Let the young kids play


The MLB regular season is winding down, bringing with it the end of the season for the Kansas City Royals. I know this comes as a shock to most of you, but the 54-102 Royals will not be making the playoffs this year. It has been a rough season for the Royals. It started in April when star player, Salvador Perez, hurt himself by slipping while carrying luggage hours before opening day. This snowballed into a 7-21 record by the end of April and caused most of the fanbase to lose interest. For those that stuck around, it did not get much better as it became clear the Royals would be battling out the Orioles for the status of worst team in baseball.

Then on July 8, something happened. Veteran shortstop, Alcides Escobar, was given the day off and allowed 23-year-old Adalberto Mondesi to start at shortstop. This ended a streak of 421 consecutive games for Escobar and more importantly, showed favor to the younger Mondesi to play.

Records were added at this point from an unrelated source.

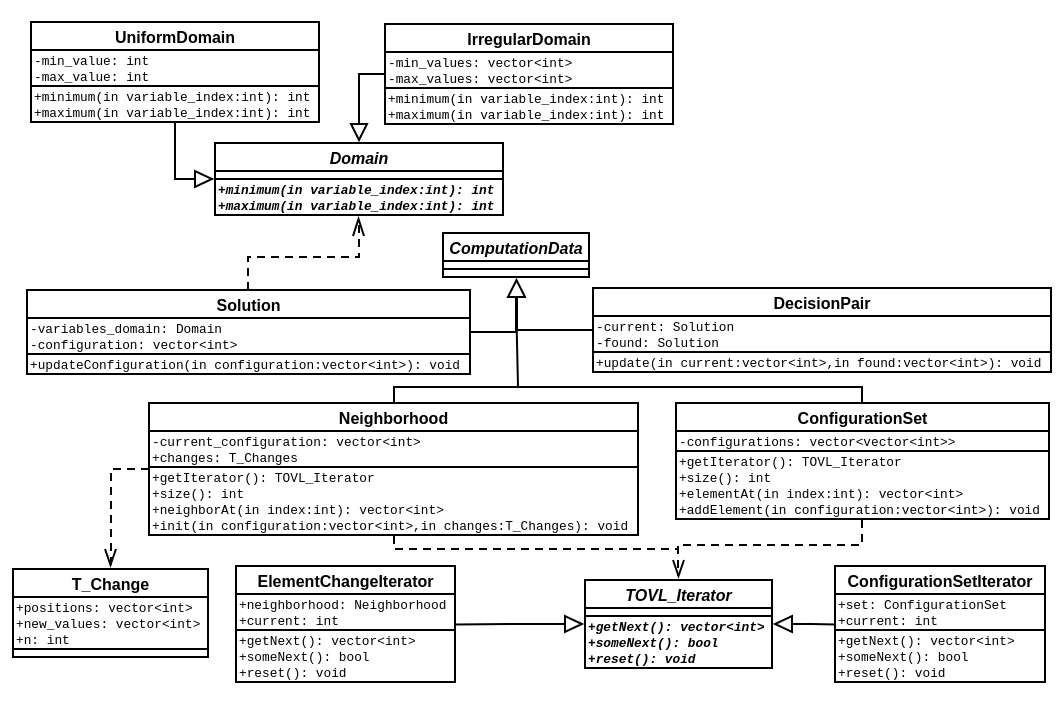
<!DOCTYPE html>
<html lang="en">
<head>
<meta charset="utf-8">
<title>Computation data class diagram</title>
<style>
  :root { --ink: #000; --paper: #fff; --stroke: 2px; }
  * { box-sizing: border-box; margin: 0; padding: 0; }
  body { width: 1064px; height: 704px; overflow: hidden; background: var(--paper); color: var(--ink); }
  .diagram { position: relative; width: 1064px; height: 704px; overflow: hidden; }
  .connectors { position: absolute; left: 0; top: 0; fill: none; stroke: var(--ink); stroke-width: 2; }
  .connectors .dependency { stroke-dasharray: 8 6; }
  .connectors .triangle { fill: var(--paper); }

  .class {
    position: absolute; left: var(--x); top: var(--y); width: var(--w);
    display: flex; flex-direction: column;
    border: var(--stroke) solid var(--ink); background: var(--paper);
  }
  .class h2 {
    height: 26px; font: bold 16px/30px "Liberation Sans", Arial, sans-serif;
    text-align: center; white-space: nowrap;
  }
  .class ul {
    min-height: 8px; padding: 2px 0 0 2px; list-style: none;
    border-top: var(--stroke) solid var(--ink);
    font: 12.8px/16px "Liberation Mono", monospace; white-space: nowrap;
  }
  .class li { position: relative; top: 1px; height: 16px; }
  .abstract h2 { font-style: italic; }
  .abstract .operations { font-weight: bold; font-style: italic; }

  .uniform-domain { --x: 30px; --y: 21px; --w: 290px; }
  .irregular-domain { --x: 384px; --y: 23px; --w: 290px; }
  .domain { --x: 214px; --y: 142px; --w: 290px; }
  .computation-data { --x: 442px; --y: 232px; --w: 148px; }
  .solution { --x: 26px; --y: 289px; --w: 445px; }
  .decision-pair { --x: 592px; --y: 287px; --w: 460px; }
  .neighborhood { --x: 148px; --y: 402px; --w: 491px; }
  .configuration-set { --x: 675px; --y: 402px; --w: 375px; }
  .change { --x: 12px; --y: 568px; --w: 197px; }
  .element-iterator { --x: 235px; --y: 565px; --w: 221px; }
  .base-iterator { --x: 584px; --y: 579px; --w: 189px; }
  .set-iterator { --x: 834px; --y: 565px; --w: 212px; }
</style>
</head>
<body>
<main class="diagram">
  <svg class="connectors" width="1064" height="704" viewBox="0 0 1064 704" aria-hidden="true">
    <g class="generalizations">
      <path d="M175 123V179H195"/>
      <path d="M384 74H359V124"/>
      <path d="M471 332H516V297"/>
      <path d="M592 330H517V297"/>
      <path d="M394 402V387H518L516 297"/>
      <path d="M862 402V387H518"/>
      <path d="M456 624.5L512 624H565"/>
      <path d="M835 624.5L812 624H792"/>
      <polygon class="triangle" points="195,171 195,187 212,179"/>
      <polygon class="triangle" points="351,124 367,124 359,140"/>
      <polygon class="triangle" points="508,297 525,297 516.5,280"/>
      <polygon class="triangle" points="565,616 565,632 582,624"/>
      <polygon class="triangle" points="792,616 792,632 775,624"/>
    </g>
    <g class="dependencies">
      <path class="dependency" d="M248 290V257H359V220"/>
      <path class="dependency" d="M149 469H111V565"/>
      <path class="dependency" d="M394 536V549H678V576"/>
      <path class="dependency" d="M862 520V545H678V576"/>
      <polyline points="353,236 358.5,219 364,236"/>
      <polyline points="105,549 110.5,565 116,549"/>
      <polyline points="673,560 678.5,576 684,560"/>
    </g>
  </svg>

  <section class="class uniform-domain">
    <h2>UniformDomain</h2>
    <ul class="attributes"><li>-min_value: int</li><li>-max_value: int</li></ul>
    <ul class="operations"><li>+minimum(in variable_index:int): int</li><li>+maximum(in variable_index:int): int</li></ul>
  </section>

  <section class="class irregular-domain">
    <h2>IrregularDomain</h2>
    <ul class="attributes"><li>-min_values: vector&lt;int&gt;</li><li>-max_values: vector&lt;int&gt;</li></ul>
    <ul class="operations"><li>+minimum(in variable_index:int): int</li><li>+maximum(in variable_index:int): int</li></ul>
  </section>

  <section class="class abstract domain">
    <h2>Domain</h2>
    <ul class="attributes"></ul>
    <ul class="operations"><li>+minimum(in variable_index:int): int</li><li>+maximum(in variable_index:int): int</li></ul>
  </section>

  <section class="class abstract computation-data">
    <h2>ComputationData</h2>
    <ul class="attributes"></ul>
    <ul class="operations"></ul>
  </section>

  <section class="class solution">
    <h2>Solution</h2>
    <ul class="attributes"><li>-variables_domain: Domain</li><li>-configuration: vector&lt;int&gt;</li></ul>
    <ul class="operations"><li>+updateConfiguration(in configuration:vector&lt;int&gt;): void</li></ul>
  </section>

  <section class="class decision-pair">
    <h2>DecisionPair</h2>
    <ul class="attributes"><li>-current: Solution</li><li>-found: Solution</li></ul>
    <ul class="operations"><li>+update(in current:vector&lt;int&gt;,in found:vector&lt;int&gt;): void</li></ul>
  </section>

  <section class="class neighborhood">
    <h2>Neighborhood</h2>
    <ul class="attributes"><li>-current_configuration: vector&lt;int&gt;</li><li>+changes: T_Changes</li></ul>
    <ul class="operations">
      <li>+getIterator(): TOVL_Iterator</li>
      <li>+size(): int</li>
      <li>+neighborAt(in index:int): vector&lt;int&gt;</li>
      <li>+init(in configuration:vector&lt;int&gt;,in changes:T_Changes): void</li>
    </ul>
  </section>

  <section class="class configuration-set">
    <h2>ConfigurationSet</h2>
    <ul class="attributes"><li>-configurations: vector&lt;vector&lt;int&gt;&gt;</li></ul>
    <ul class="operations">
      <li>+getIterator(): TOVL_Iterator</li>
      <li>+size(): int</li>
      <li>+elementAt(in index:int): vector&lt;int&gt;</li>
      <li>+addElement(in configuration:vector&lt;int&gt;): void</li>
    </ul>
  </section>

  <section class="class change">
    <h2>T_Change</h2>
    <ul class="attributes"><li>+positions: vector&lt;int&gt;</li><li>+new_values: vector&lt;int&gt;</li><li>+n: int</li></ul>
    <ul class="operations"></ul>
  </section>

  <section class="class element-iterator">
    <h2>ElementChangeIterator</h2>
    <ul class="attributes"><li>+neighborhood: Neighborhood</li><li>+current: int</li></ul>
    <ul class="operations"><li>+getNext(): vector&lt;int&gt;</li><li>+someNext(): bool</li><li>+reset(): void</li></ul>
  </section>

  <section class="class abstract base-iterator">
    <h2>TOVL_Iterator</h2>
    <ul class="attributes"></ul>
    <ul class="operations"><li>+getNext(): vector&lt;int&gt;</li><li>+someNext(): bool</li><li>+reset(): void</li></ul>
  </section>

  <section class="class set-iterator">
    <h2>ConfigurationSetIterator</h2>
    <ul class="attributes"><li>+set: ConfigurationSet</li><li>+current: int</li></ul>
    <ul class="operations"><li>+getNext(): vector&lt;int&gt;</li><li>+someNext(): bool</li><li>+reset(): void</li></ul>
  </section>
</main>
</body>
</html>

This trend continued as 25-year-old outfielders, Rosell Herrera and Jorge Bonifacio, started to get regular playing time. Then, the Royals traded for 24-year-old Brett Phillips and let him start in the outfield. First baseman Ryan O’Hearn got called up and took the league by storm. He’s only 25. The Royals finally did what many fans, including myself, had been screaming since May. They let the young kids play.

The second half of the season actually gave fans a reason to watch. These young guys are developing and some in a big way. O’Hearn is slugging over .600 through 39 games which is unheard of. Only three active players in all of the MLB have a slugging percentage that high. Mondesi is sixth in the American league with 28 stolen bases. He’s only played 69 games. This doesn’t even include the young pitching prospects of Brad Keller and Jacob Junis. Both have had strong seasons, and both are under the age of 25. These kids are showing they can compete at the major league level.

Now, don’t get me wrong, the Royals have still been bad. The bullpen still has its issues, and the offense isn’t consistent. Since the all-star break, they are 27-34, which is an improvement from April, but not where they want to be. The energy in these games have been different though. There’s always something positive to take away from a win or loss. Whether it was a strong start from Keller or Mondesi hit a long homerun, it feels like we are watching the future. When you’re a 100-loss team, it is okay to look at the silver linings.

The Royals no longer look hopeless. There is a lot of optimism going around Kansas City about what these young kids can do. Can they follow in the footsteps of the 2015 World Champs? Only time will tell, but getting them big league experience is a huge step in the right direction. Too bad it happened in July instead of April.